False friends in French (faux-amis) are words that look similar to words in another language but have different meanings. They can be confusing for people learning French and can even lead to translation errors.
First, we will understand why false friends are present in the French language. Then we will give you some advice to avoid false friends when you speak French. And finally a list of some of the most famous false friends and an anecdote!
The origin of false friends!
After the Norman invasion of England in 1066 by the Duke of Normandy William the Conqueror, French became the language of the court and the elite in England for over 300 years. This led to a mixing of languages and the gradual incorporation of many French words into the English language.
Today, it is estimated that nearly 45% of English words have French origins. These words are often related to areas such as food, fashion, music, law, politics, arts, science, etc.
Here are some examples of English words that have French origins
- Déjà vu
However, even though these words have a French origin, they have often evolved differently in English and may have different meanings or nuances that French does not. This is an example of how languages can intersect and mix, but also evolve independently of each other.
Here are some tips to avoid false friends between English and French
- Learn the exact meaning of words: It is important to know the exact meaning of words in each language, so as not to confuse words that have different meanings.
- Use a bilingual dictionary: To check the exact meaning of a word, it is advisable to use a bilingual dictionary to ensure that the word is correctly understood in context.
- Pay attention to context: Words can have different meanings in different contexts, so it is important to pay attention to the context in which words are used.
- Study grammar and syntax: By studying the grammar and syntax of both languages, one can better understand how words are used in each language, allowing them to be used correctly.
- Practicing the language: By practicing the language regularly, one can better understand the nuances and subtleties of each language, which allows for a better understanding of common words and expressions.
By following these tips, it is possible to reduce the risk of confusion and mistranslation between English and French, avoiding false friends and using words correctly in each context.
Cross-cultural communication can sometimes be difficult, and it is important to be patient and open-minded when interacting with people from different cultures.

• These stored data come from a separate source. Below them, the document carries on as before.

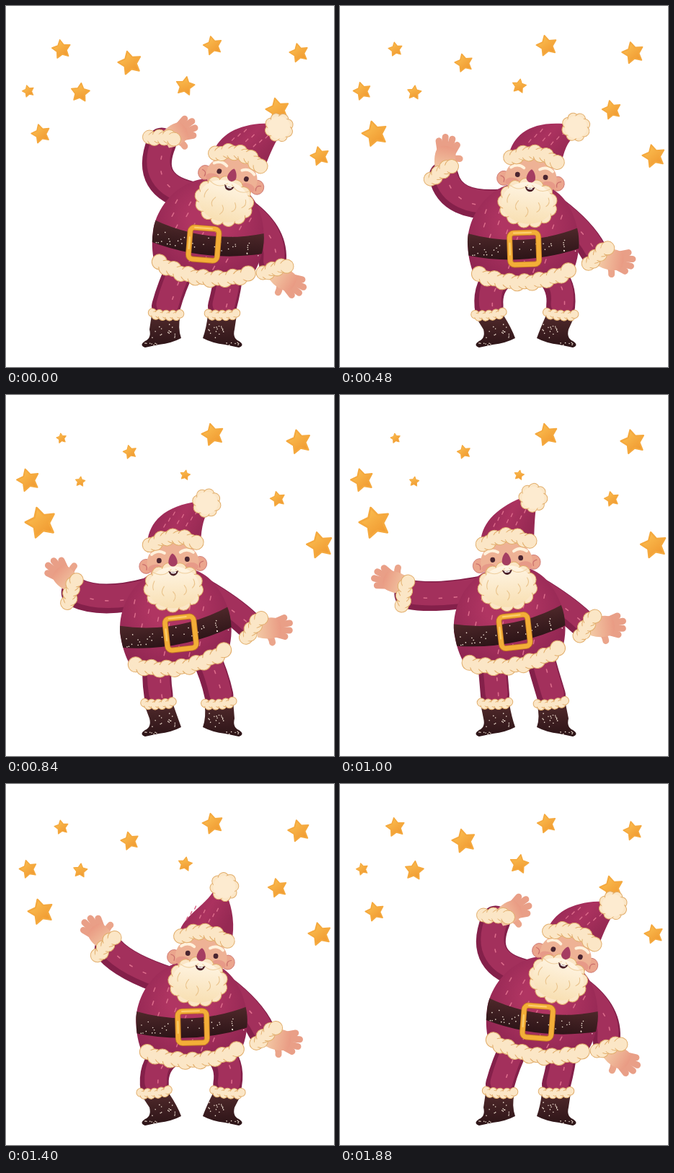
Recreate the animation shown at these times as an HTML page. Size 455 by 500 pixels, loop 1.92 s.

```html
<!DOCTYPE html>
<html lang="en">
<head>
<meta charset="utf-8">
<title>Waving Santa</title>
<style>
  html, body { margin: 0; width: 100%; height: 100%; overflow: hidden; background: #fff; }
  svg { display: block; width: 100%; height: 100%; }
</style>
</head>
<body>
<svg id="stage" viewBox="0 0 455 500" xmlns="http://www.w3.org/2000/svg">
  <defs>
    <linearGradient id="gold" x1="0" y1="0" x2=".5" y2="1">
      <stop offset="0" stop-color="#fcc355"/><stop offset="1" stop-color="#f19c33"/>
    </linearGradient>
    <radialGradient id="coat" cx=".5" cy=".42" r=".62">
      <stop offset=".3" stop-color="#b03562"/><stop offset="1" stop-color="#8f2551"/>
    </radialGradient>
    <linearGradient id="hatTone" x1="0" y1="0" x2="1" y2=".4">
      <stop offset="0" stop-color="#8f2551"/><stop offset=".6" stop-color="#ab325f"/><stop offset="1" stop-color="#962953"/>
    </linearGradient>
    <linearGradient id="skin" x1="0" y1="0" x2="1" y2="0">
      <stop offset="0" stop-color="#f3c9a4"/><stop offset="1" stop-color="#e99a83"/>
    </linearGradient>
    <linearGradient id="leather" x1="0" y1="0" x2="0" y2="1">
      <stop offset="0" stop-color="#50292b"/><stop offset="1" stop-color="#2c1417"/>
    </linearGradient>
    <linearGradient id="beardTone" x1="0" y1="0" x2="0" y2="1">
      <stop offset="0" stop-color="#fff5e4"/><stop offset="1" stop-color="#f8dfb2"/>
    </linearGradient>
  </defs>
</svg>
<script>
const LOOP = 1920, STEP = 40;
const TIMES = [0, 280, 680, 1000, 1200, 1600, 1880];
const CREAM = '#fbe6c6', FUR_EDGE = '#e2ae6c', COAT = '#a3305c', SHADE = '#84204a', FLECK = '#dc6c8b';
const stage = document.getElementById('stage');

function add(parent, tag, attrs = {}) {
  const node = document.createElementNS('http://www.w3.org/2000/svg', tag);
  set(node, attrs);
  parent.appendChild(node);
  return node;
}
function set(node, attrs) {
  for (const name in attrs) node.setAttribute(name, attrs[name]);
}
const group = parent => add(parent, 'g');
const shape = (parent, d, fill, extra) => add(parent, 'path', { d, fill, ...extra });
const line = (parent, d, stroke, width) =>
  add(parent, 'path', { d, fill: 'none', stroke, 'stroke-width': width, 'stroke-linecap': 'round' });
const oval = (parent, cx, cy, rx, ry, fill, extra) =>
  add(parent, 'ellipse', { cx, cy, rx, ry, fill, ...extra });
const place = (node, x, y, angle = 0) =>
  node.setAttribute('transform', `translate(${x} ${y}) rotate(${angle})`);

let seed = 7;
const random = () => (seed = seed * 16807 % 2147483647) / 2147483647;

// Periodic cubic curve through one value per key time; the loop closes on the first value.
function track(...values) {
  values.push(values[0]);
  const n = values.length;
  const at = i => TIMES[(i + n) % n] + LOOP * Math.floor(i / n);
  const val = i => values[(i + n) % n];
  const slope = i => (val(i + 1) - val(i)) / (at(i + 1) - at(i));
  const tangent = i => {
    const before = at(i) - at(i - 1), after = at(i + 1) - at(i);
    return (slope(i - 1) * after + slope(i) * before) / (before + after);
  };
  return t => {
    let i = n - 1;
    while (at(i) > t) i--;
    const h = at(i + 1) - at(i), u = (t - at(i)) / h, w = 1 - u;
    return val(i) * w * w * (1 + 2 * u) + val(i + 1) * u * u * (3 - 2 * u)
      + h * u * w * (tangent(i) * w - tangent(i + 1) * u);
  };
}

function turn(x, y, angle) {
  const a = angle * Math.PI / 180, c = Math.cos(a), s = Math.sin(a);
  return [x * c - y * s, x * s + y * c];
}

// Scalloped band along a quadratic curve.
function fur(parent, [x0, y0, cx, cy, x1, y1], count, r) {
  for (let i = 0; i < count; i++) {
    const u = i / (count - 1), w = 1 - u;
    add(parent, 'circle', {
      cx: w * w * x0 + 2 * u * w * cx + u * u * x1,
      cy: w * w * y0 + 2 * u * w * cy + u * u * y1 + (i % 2 ? 1.5 : -1.5),
      r, fill: CREAM, stroke: FUR_EDGE, 'stroke-width': 1
    });
  }
  line(parent, `M${x0} ${y0}Q${cx} ${cy} ${x1} ${y1}`, CREAM, r * .95);
}
// Scalloped blob around an ellipse.
function cloud(parent, x, y, rx, ry, count, r, fill) {
  for (let i = 0; i < count; i++) {
    const a = i / count * 2 * Math.PI + .2;
    add(parent, 'circle', { cx: x + rx * Math.cos(a), cy: y + ry * Math.sin(a), r, fill: CREAM, stroke: FUR_EDGE });
  }
  oval(parent, x, y, rx + r * .4, ry + r * .4, fill);
}
function specks(parent, count, x, y, w, h) {
  for (let i = 0; i < count; i++)
    oval(parent, x + w * random(), y + h * random(), .8, .8, '#f6e6d8');
}

function makeLimb(width) {
  const g = group(stage);
  const base = line(g, '', SHADE, width);
  const top = line(g, '', COAT, width - 9);
  const flecks = line(g, '', FLECK, 1.6);
  top.setAttribute('transform', 'translate(2 -3)');
  set(flecks, { 'stroke-dasharray': '4 17', transform: 'translate(5 3)' });
  return d => [base, top, flecks].forEach(p => p.setAttribute('d', d));
}
function makeHand() {
  const g = group(stage);
  const fingers = [[13, -13], [20, -5], [19, 5], [12, 13]];
  for (const [x, y] of fingers) line(g, `M-6 ${y * .5}L${x} ${y}`, '#e99f87', 9);
  line(g, 'M-12 6Q-6 14-6 20', '#eba58b', 9);
  shape(g, 'M-26-11Q-6-18 5-12Q11 0 5 12Q-10 17-26 11Z', 'url(#skin)');
  return g;
}
function makeCuff() {
  const g = group(stage);
  fur(g, [-17, 0, 0, -2, 17, 0], 6, 9.5);
  return g;
}

// Stars: x, y, tilt, radius at the right pose, radius at the left pose.
const stars = [
  [77, 60, -10, 14, 7.5], [172, 79, -14, 17.5, 10], [287, 55, -14, 14, 16.5], [406.5, 65, -14, 14, 18],
  [31, 118, -16, 9, 17], [103, 120, 6, 14, 7.5], [248.5, 111, 10, 14, 7.5], [377, 144, -14, 17.5, 11],
  [48.5, 177, -16, 14, 23], [435.5, 208, -14, 14, 19.5]
].map(([x, y, tilt, from, to]) => {
  const points = Array.from({ length: 10 }, (_, i) => turn(0, i % 2 ? -.5 : -.95, i * 36));
  const node = add(stage, 'polygon', {
    points: points.join(' '), fill: 'url(#gold)', stroke: '#f5a93e', 'stroke-width': .12, 'stroke-linejoin': 'round'
  });
  return p => node.setAttribute('transform',
    `translate(${x} ${y}) rotate(${tilt}) scale(${from + (to - from) * p})`);
});

// Arms
const waveArm = makeLimb(41), waveHand = makeHand(), waveCuff = makeCuff();
const restArm = makeLimb(38), restHand = makeHand(), restCuff = makeCuff();

// Legs and boots
function makeLeg(mirrored) {
  const limb = makeLimb(40);
  const foot = group(stage);
  if (mirrored) foot.setAttribute('transform', 'translate(516 0) scale(-1 1)');
  const boot = shape(foot, '', 'url(#leather)');
  specks(foot, 16, 203, 440, 34, 21);
  specks(foot, 7, 192, 466, 18, 4);
  const cuff = group(stage);
  fur(cuff, [-19, 0, 0, 3, 19, 0], 9, 5.8);
  return (hipX, hipY, x, bend, tilt) => {
    limb(`M${hipX} ${hipY}Q${(x + hipX) / 2 + bend} 388 ${x} 416`);
    const bx = mirrored ? 516 - x : x;
    boot.setAttribute('d', `M${bx - 20} 428L${bx + 20} 428Q238 446 243 460Q230 467 212 469L193 473`
      + `Q184 470 193 464Q202 460 199 448Z`);
    place(cuff, x, 427, tilt);
  };
}
const leftLeg = makeLeg(false), rightLeg = makeLeg(true);

// Torso, with its origin in the middle of the belt
const torso = group(stage);
const TORSO = 'M-38-70C-62-55-78-25-78 2C-78 22-74 36-70 46Q0 70 66 46C74 30 78 10 76-8C72-40 58-62 40-72C15-85-15-85-38-70Z';
shape(add(torso, 'clipPath', { id: 'torsoClip' }), TORSO, '#000');
shape(torso, TORSO, 'url(#coat)');
for (let i = 0; i < 34; i++) {
  const a = i * 2.4, r = Math.sqrt((i + .5) / 34);
  const x = 66 * r * Math.cos(a), y = -8 + 54 * r * Math.sin(a);
  line(torso, `M${x} ${y}l2-5`, FLECK, 1.5);
}
const belt = group(torso);
belt.setAttribute('clip-path', 'url(#torsoClip)');
shape(belt, 'M-80-15Q0 12 80-16L80 13Q0 36-80 16Z', 'url(#leather)');
specks(belt, 34, -72, 1, 144, 17);
const buckle = group(torso);
const frame = { x: -20, y: -22, width: 40, height: 44, rx: 6, fill: 'none' };
add(buckle, 'rect', { ...frame, stroke: '#c37a22', 'stroke-width': 8 });
add(buckle, 'rect', { ...frame, stroke: '#f3ae38', 'stroke-width': 6.2 });
line(buckle, 'M-14-22L10-22M-20-8L-20 8', '#fcd06f', 2);
fur(torso, [-64, 44, -1, 70, 60, 45], 13, 10.5);

// Head, with its origin between the ears
const head = group(stage);
const hat = shape(head, '', 'url(#hatTone)');
const hatFlecks = group(head);
for (let i = 0; i < 8; i++)
  line(hatFlecks, `M${-16 + i * 6.2} ${-50 - (i * 7 % 5) * 4}l2-4`, FLECK, 1.4);
for (const side of [-1, 1]) {
  oval(head, side * 37.5, 3, 9.5, 10, '#eba58d', { stroke: '#c96f6c', 'stroke-width': .8 });
  line(head, `M${side * 42} 0q${side * -7} 1 ${side * -5} 8`, '#c96f6c', 1.2);
}
oval(head, 0, -1, 36, 28, '#eeb295');
oval(head, -25, 7, 10, 6, '#e79a88');
oval(head, 25, 7, 10, 6, '#e79a88');
for (const side of [-1, 1]) line(head, `M${side * 11}-14q${side * 9}-6 ${side * 18} 1`, '#fff1dc', 4);
const openEyes = group(head), shutEyes = group(head);
for (const x of [-19, 20]) {
  oval(openEyes, x, -4, 3.4, 3.6, '#4a2530');
  line(shutEyes, `M${x - 4}-3q4-5 8 0`, '#4a2530', 2.2);
}
fur(head, [-31, -25, 2, -47, 34, -25], 9, 10);
cloud(head, -1, 34, 32, 25, 13, 9.5, 'url(#beardTone)');
for (const side of [-1, 1]) {
  line(head, `M${side * 3} 9q${side * 12} 12 ${side * 26} 2`, '#efcf9f', 1);
  line(head, `M${side * 14} 32q${side * 6} 8-1 13M${side * 27} 24q${side * 4} 7-2 12`, '#eac48d', 1.1);
}
line(head, 'M-2 40q6 6 0 13', '#eac48d', 1.1);
shape(head, 'M-7 11Q0 15 7 11Q5 18 0 18Q-5 18-7 11Z', '#4a2028');
line(head, 'M-3 13.5Q0 15 3 13.5', '#fff', 1.6);
shape(head, 'M0-13C4-11 7-3 6 1Q4 5 0 5Q-4 5-6 1C-7-3-4-11 0-13Z', '#a53d62');
const pompom = group(head);
cloud(pompom, 0, 0, 12.5, 12.5, 8, 7.5, '#fdebd0');

const pose = {
  x: track(281.5, 270, 241, 235.5, 245, 271),
  y: track(320, 324, 325, 318, 325, 324),
  lean: track(7, 3, -8, -9.8, -7.2, 3),
  headX: track(313, 291, 241, 231, 247, 294),
  headY: track(238, 241, 236, 231, 237, 241),
  headTilt: track(16, 12, 0, -4, -.5, 12),
  hatTip: track(44, 50, 56, 43, 30, 23),
  elbowX: track(191, 169, 141, 131, 144, 184),
  elbowY: track(250, 264, 291, 283, 262, 252),
  waveX: track(216, 181, 104, 90, 105, 177),
  waveY: track(183, 203, 258, 275, 253, 200),
  waveTilt: track(0, -14, -59, -80, -70, -28),
  handX: track(243, 200, 98, 68, 82, 180),
  handY: track(174, 180, 228, 256, 240, 172),
  handTilt: track(-30, -60, -103, -160, -158, -90),
  restX: track(373, 368, 348, 343, 351, 369),
  restY: track(365, 360, 331, 320, 333, 361),
  restTilt: track(-20, -33, -53, -57, -52, -33),
  restBend: track(22, 12, 6, 4, 6, 13),
  restHandX: track(393, 392, 378, 373, 380, 392),
  restHandY: track(383, 372, 333, 320, 336, 373),
  leftFoot: track(222, 211, 206, 215, 206, 211),
  rightFoot: track(300, 308, 301, 293, 302, 308)
};

function draw(t) {
  const p = {};
  for (const name in pose) p[name] = pose[name](t);
  const onTorso = (x, y) => {
    const [dx, dy] = turn(x, y, p.lean);
    return [p.x + dx, p.y + dy];
  };

  const swing = (1 - Math.cos(2 * Math.PI * (t + STEP / 2) / LOOP)) / 2;
  stars.forEach(update => update(swing));

  const [inX, inY] = turn(0, 6, p.waveTilt);
  waveArm(`M${onTorso(-28, -53)}Q${p.elbowX} ${p.elbowY} ${p.waveX + inX} ${p.waveY + inY}`);
  place(waveHand, p.handX, p.handY, p.handTilt);
  place(waveCuff, p.waveX, p.waveY, p.waveTilt);

  const [sx, sy] = onTorso(45, -41);
  const bendX = (sx + p.restX) / 2 + p.restBend, bendY = (sy + p.restY) / 2 - p.restBend * .4;
  const [backX, backY] = turn(0, -10, p.restTilt);
  restArm(`M${sx} ${sy}Q${bendX} ${bendY} ${p.restX + backX} ${p.restY + backY}`);
  place(restHand, p.restHandX, p.restHandY, p.restTilt + 52);
  place(restCuff, p.restX, p.restY, p.restTilt);

  // Knees push outwards as the torso sinks.
  const knee = (p.y - 318) * 1.5;
  leftLeg(...onTorso(-33, 45), p.leftFoot, -knee, (p.leftFoot - 217) * .5);
  rightLeg(...onTorso(33, 45), p.rightFoot, knee, (p.rightFoot - 301) * .8);

  place(torso, p.x, p.y, p.lean);
  place(buckle, -1.5 - .65 * p.lean, 10.5, -.35 * p.lean);

  place(head, p.headX, p.headY, p.headTilt);
  const tipX = p.hatTip, tipY = -116 + .7 * tipX;
  hat.setAttribute('d', `M-34-30C-30-58 ${10 - .35 * tipX} ${-65.5 - .285 * tipX} ${tipX - 10} ${tipY - 3}`
    + `L${tipX + 4} ${tipY + 10}Q43-60 40-26Z`);
  hatFlecks.setAttribute('transform', `skewX(${(40 - tipX) * .5}) translate(${(tipX - 40) * .1} 0)`);
  place(pompom, tipX, tipY, tipX);

  const blink = t >= 200 && t <= 360;
  openEyes.setAttribute('opacity', blink ? 0 : 1);
  shutEyes.setAttribute('opacity', blink ? 1 : 0);
}

const start = performance.now();
function tick() {
  const elapsed = (performance.now() - start) % LOOP;
  draw(Math.floor(elapsed / STEP) * STEP);
  requestAnimationFrame(tick);
}
tick();
</script>
</body>
</html>
```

Remember that misunderstandings are a normal part of the process!
Examples of false friends
- Une affaire: in French, an affair means a professional relationship, a good purchase, while in English it means a love affair.
- Éventuellement: in French means “perhaps” or “possibly”, while “eventually” in English means “finally” or “in the end”.

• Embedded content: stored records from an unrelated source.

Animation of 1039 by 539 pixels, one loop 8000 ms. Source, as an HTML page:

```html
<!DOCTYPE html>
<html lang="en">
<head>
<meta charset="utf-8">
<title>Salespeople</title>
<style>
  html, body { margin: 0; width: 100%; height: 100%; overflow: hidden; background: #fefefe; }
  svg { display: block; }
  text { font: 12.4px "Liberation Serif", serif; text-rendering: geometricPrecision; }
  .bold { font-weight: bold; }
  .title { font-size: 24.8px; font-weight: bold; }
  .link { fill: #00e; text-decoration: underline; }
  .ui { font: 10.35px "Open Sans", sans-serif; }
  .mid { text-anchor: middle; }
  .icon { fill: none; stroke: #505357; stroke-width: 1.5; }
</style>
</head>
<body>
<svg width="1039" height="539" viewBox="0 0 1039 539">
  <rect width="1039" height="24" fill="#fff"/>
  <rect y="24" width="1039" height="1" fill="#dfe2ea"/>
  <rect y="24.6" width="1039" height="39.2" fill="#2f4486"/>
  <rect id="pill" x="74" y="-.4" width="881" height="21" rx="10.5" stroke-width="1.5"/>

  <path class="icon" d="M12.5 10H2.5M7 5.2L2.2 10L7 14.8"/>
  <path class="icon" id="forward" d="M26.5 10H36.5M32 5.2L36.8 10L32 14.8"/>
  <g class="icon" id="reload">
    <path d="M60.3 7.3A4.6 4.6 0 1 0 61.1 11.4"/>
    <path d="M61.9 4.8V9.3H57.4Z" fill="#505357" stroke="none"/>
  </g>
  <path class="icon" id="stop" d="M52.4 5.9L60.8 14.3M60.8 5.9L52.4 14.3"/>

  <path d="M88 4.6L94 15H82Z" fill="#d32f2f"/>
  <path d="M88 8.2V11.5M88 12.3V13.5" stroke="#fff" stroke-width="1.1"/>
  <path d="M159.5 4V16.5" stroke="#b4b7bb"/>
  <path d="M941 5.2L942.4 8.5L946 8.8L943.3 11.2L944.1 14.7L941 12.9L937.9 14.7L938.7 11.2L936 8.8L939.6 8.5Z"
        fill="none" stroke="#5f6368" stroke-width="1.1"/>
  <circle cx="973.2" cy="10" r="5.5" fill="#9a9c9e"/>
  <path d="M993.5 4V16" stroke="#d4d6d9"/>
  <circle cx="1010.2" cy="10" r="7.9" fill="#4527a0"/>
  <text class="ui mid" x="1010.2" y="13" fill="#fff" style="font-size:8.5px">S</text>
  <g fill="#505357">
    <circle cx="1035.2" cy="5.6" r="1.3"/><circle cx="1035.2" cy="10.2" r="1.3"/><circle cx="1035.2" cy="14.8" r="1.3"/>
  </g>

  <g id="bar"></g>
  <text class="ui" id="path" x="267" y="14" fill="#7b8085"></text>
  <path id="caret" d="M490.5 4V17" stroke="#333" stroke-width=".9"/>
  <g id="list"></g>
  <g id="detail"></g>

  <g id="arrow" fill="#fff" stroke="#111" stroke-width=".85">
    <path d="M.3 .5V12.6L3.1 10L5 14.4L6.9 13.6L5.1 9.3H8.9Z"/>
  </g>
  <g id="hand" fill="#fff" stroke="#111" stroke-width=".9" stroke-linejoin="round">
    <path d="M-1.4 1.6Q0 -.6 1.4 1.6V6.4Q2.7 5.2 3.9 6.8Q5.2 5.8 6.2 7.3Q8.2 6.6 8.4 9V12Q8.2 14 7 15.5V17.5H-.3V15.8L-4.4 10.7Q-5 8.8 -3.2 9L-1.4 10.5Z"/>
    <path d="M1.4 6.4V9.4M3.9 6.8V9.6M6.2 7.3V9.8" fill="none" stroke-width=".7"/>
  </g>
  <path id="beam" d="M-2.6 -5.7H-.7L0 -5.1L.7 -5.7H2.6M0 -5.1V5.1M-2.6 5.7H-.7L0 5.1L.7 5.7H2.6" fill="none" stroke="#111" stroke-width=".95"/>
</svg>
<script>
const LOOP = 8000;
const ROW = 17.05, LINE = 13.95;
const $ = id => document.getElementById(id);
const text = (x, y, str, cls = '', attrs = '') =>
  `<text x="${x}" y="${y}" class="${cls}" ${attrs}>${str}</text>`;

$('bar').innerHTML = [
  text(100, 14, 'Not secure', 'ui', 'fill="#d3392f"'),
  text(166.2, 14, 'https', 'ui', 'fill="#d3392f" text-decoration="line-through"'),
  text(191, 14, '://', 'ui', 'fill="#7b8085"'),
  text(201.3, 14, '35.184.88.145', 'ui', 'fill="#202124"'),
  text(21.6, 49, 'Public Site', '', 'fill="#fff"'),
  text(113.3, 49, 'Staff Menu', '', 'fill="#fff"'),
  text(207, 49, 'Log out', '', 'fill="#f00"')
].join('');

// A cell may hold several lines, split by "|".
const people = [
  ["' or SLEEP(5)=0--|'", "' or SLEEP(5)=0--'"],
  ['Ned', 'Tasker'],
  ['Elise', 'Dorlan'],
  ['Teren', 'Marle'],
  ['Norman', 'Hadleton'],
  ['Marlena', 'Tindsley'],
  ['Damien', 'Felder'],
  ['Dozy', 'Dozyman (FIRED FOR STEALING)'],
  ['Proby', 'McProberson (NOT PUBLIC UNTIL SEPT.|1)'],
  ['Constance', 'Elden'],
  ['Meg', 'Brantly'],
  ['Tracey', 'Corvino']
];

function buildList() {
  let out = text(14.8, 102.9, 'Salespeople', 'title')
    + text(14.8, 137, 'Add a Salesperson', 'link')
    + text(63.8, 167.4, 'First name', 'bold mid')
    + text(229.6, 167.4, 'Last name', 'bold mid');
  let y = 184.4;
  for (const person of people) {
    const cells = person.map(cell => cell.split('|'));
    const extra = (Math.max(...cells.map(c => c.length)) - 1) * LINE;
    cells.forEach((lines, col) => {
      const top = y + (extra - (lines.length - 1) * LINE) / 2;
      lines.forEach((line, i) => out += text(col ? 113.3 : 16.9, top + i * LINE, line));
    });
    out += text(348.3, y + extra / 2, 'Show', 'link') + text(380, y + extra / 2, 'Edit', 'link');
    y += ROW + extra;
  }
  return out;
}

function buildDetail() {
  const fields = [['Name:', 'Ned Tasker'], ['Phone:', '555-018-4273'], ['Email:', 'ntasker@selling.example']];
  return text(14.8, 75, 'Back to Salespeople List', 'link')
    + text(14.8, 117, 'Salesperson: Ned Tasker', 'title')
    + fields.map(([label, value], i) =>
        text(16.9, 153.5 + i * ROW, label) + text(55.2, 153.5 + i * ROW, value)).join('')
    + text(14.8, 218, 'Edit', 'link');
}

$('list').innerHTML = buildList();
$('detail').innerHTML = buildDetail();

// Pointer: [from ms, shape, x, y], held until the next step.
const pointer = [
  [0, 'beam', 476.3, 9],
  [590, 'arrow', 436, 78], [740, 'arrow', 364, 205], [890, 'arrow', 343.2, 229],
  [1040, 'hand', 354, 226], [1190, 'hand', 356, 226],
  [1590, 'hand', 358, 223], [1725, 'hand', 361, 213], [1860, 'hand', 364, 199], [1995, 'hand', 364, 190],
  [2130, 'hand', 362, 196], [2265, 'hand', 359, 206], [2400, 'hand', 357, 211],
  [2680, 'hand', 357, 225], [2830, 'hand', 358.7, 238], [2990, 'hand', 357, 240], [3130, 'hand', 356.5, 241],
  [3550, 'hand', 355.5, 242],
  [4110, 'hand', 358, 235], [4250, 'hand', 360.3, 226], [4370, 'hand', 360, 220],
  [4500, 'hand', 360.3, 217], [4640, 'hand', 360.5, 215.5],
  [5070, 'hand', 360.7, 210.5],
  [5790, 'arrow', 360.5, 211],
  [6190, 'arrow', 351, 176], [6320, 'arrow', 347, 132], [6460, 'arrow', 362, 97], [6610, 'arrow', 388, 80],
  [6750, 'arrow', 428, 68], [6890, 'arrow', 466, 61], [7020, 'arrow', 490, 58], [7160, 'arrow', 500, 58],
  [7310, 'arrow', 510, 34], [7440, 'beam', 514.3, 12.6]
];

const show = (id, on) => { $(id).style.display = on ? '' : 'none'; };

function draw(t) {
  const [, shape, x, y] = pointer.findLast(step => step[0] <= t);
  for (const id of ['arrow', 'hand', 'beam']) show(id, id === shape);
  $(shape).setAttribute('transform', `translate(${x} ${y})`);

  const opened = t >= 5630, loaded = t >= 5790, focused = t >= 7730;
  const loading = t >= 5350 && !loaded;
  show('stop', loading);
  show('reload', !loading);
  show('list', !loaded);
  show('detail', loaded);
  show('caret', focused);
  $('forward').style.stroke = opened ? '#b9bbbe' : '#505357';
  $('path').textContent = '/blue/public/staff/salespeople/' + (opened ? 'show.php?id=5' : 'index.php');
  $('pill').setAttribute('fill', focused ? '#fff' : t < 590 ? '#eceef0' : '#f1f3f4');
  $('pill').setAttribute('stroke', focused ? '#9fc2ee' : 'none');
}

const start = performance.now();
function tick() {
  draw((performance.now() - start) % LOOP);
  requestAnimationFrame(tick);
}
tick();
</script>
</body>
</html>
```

- Actuellement : en français means “now” in English, and not “actually” which means “in reality” in French.
- Crier: “Crier” in French means “to shout” or “to yell”, but in English, “cry” is the word that corresponds to this emotional expression.
- Le collège : means in French secondary school, or middle school, while in English it means university.
- Librairie : “Librairie” in English means “library”, in French it means “bookstore”.
- Assister: “Assister” in French means “to attend” in English, not “to assist” which means “to help”.
An anecdote from my friend Gillian, a New Zealander living in Provence
Gillian is a very good friend of mine. She is from New Zealand and has lived in France for over 10 years. One day while we were having a glass of wine, she told me a very funny anecdote. I will share it with you because it illustrates perfectly the misunderstandings due to false friends…
She wanted to make jam. She went to buy the ingredients to make strawberry jam. She had bought the delicious fruit at the farmers’ market. She went into the store and asked a young man who worked in the store if there were any “preservatives.” She needed preservatives for her jam.
But preservatives have a completely different meaning in French. So the young man took her to the condom aisle… which in French is a male contraceptive, usually called “condom” in English. She was surprised and asked him where she could find the ingredients to make jam.
When she told me this story, we laughed a lot!
To avoid this kind of situation which are funny but can be embarrassing it is important to know some false friends!